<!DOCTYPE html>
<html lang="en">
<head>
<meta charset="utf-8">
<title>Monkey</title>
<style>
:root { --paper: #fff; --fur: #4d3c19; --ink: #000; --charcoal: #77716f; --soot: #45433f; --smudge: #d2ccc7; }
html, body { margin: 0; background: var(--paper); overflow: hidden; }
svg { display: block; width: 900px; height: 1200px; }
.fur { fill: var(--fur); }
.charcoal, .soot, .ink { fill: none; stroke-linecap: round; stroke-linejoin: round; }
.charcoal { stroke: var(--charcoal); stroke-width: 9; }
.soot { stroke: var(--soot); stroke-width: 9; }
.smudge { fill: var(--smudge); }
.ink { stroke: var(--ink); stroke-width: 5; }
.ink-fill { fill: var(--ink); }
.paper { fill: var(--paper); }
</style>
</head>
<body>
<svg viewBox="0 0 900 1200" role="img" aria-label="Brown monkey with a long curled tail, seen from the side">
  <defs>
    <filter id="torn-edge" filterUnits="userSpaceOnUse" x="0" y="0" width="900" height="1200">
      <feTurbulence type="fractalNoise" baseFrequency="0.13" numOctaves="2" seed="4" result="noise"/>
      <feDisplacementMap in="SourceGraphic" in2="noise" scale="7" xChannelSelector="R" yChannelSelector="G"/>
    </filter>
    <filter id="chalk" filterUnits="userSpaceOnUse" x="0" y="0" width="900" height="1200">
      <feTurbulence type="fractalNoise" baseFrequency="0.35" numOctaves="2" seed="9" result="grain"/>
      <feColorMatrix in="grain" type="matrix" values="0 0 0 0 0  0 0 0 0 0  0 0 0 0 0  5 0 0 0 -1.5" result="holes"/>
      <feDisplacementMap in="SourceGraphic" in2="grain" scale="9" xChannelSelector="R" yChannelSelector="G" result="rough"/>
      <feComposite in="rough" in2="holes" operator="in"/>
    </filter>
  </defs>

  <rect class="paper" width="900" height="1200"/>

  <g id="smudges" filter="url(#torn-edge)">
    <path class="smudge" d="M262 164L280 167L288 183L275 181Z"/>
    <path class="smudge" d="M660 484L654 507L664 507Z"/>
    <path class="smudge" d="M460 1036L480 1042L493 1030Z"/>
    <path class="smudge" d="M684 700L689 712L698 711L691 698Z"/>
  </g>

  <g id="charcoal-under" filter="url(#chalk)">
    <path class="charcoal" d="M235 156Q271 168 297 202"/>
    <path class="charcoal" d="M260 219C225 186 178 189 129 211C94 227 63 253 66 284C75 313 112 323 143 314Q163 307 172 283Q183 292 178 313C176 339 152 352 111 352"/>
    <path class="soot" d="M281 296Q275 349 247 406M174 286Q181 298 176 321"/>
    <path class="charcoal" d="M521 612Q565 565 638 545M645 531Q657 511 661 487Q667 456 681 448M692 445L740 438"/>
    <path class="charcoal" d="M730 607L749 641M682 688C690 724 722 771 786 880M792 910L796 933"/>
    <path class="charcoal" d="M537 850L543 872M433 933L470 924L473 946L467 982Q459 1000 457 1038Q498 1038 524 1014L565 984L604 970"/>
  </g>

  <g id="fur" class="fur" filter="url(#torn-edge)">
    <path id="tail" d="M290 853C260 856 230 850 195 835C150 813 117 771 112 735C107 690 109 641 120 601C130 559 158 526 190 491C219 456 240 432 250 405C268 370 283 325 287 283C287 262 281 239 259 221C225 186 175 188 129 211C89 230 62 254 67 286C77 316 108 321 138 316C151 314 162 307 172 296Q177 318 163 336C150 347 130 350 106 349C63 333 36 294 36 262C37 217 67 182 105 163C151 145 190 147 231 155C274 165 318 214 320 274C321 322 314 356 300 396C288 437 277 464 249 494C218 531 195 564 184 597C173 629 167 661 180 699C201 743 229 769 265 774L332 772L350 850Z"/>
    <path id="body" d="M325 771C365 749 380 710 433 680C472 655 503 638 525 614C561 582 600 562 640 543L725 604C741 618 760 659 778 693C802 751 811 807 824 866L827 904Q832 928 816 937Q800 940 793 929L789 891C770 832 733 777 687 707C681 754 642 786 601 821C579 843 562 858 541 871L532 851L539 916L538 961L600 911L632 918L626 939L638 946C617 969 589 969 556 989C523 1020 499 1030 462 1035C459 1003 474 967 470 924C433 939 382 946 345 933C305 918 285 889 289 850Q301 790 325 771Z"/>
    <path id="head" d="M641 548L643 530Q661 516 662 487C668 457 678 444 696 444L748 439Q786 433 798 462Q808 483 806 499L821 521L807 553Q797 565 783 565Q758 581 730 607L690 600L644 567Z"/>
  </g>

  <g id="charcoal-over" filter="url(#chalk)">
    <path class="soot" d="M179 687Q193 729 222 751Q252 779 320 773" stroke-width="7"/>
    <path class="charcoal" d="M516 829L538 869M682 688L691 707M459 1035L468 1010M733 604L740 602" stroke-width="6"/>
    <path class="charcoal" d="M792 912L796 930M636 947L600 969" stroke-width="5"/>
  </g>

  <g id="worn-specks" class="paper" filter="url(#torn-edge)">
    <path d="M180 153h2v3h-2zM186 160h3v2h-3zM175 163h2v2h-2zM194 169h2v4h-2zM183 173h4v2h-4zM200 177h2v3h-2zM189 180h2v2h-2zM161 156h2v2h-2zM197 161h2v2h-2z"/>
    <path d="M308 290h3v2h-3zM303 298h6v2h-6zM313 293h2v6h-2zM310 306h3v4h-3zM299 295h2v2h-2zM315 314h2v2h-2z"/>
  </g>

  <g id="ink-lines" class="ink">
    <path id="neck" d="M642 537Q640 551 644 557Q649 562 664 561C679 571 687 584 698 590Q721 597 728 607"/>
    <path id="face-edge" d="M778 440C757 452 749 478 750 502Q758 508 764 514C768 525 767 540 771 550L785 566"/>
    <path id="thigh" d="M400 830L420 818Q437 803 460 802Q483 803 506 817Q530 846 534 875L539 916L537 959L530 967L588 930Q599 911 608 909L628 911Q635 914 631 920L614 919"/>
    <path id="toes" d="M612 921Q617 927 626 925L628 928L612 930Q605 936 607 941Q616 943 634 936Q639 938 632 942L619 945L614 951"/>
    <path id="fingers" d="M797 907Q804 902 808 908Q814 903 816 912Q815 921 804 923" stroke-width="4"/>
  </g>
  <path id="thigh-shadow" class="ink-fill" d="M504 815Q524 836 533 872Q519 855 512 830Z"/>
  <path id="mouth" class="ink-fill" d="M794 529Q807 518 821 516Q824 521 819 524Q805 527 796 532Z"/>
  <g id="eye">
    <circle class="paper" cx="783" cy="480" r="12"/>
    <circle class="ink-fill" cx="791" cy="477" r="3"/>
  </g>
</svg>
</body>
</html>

* * * *

Problem to work on:
Copy out each line of the material that holds the word "chalk".

Answer to this problem:
    <filter id="chalk" filterUnits="userSpaceOnUse" x="0" y="0" width="900" height="1200">
  <g id="charcoal-under" filter="url(#chalk)">
  <g id="charcoal-over" filter="url(#chalk)">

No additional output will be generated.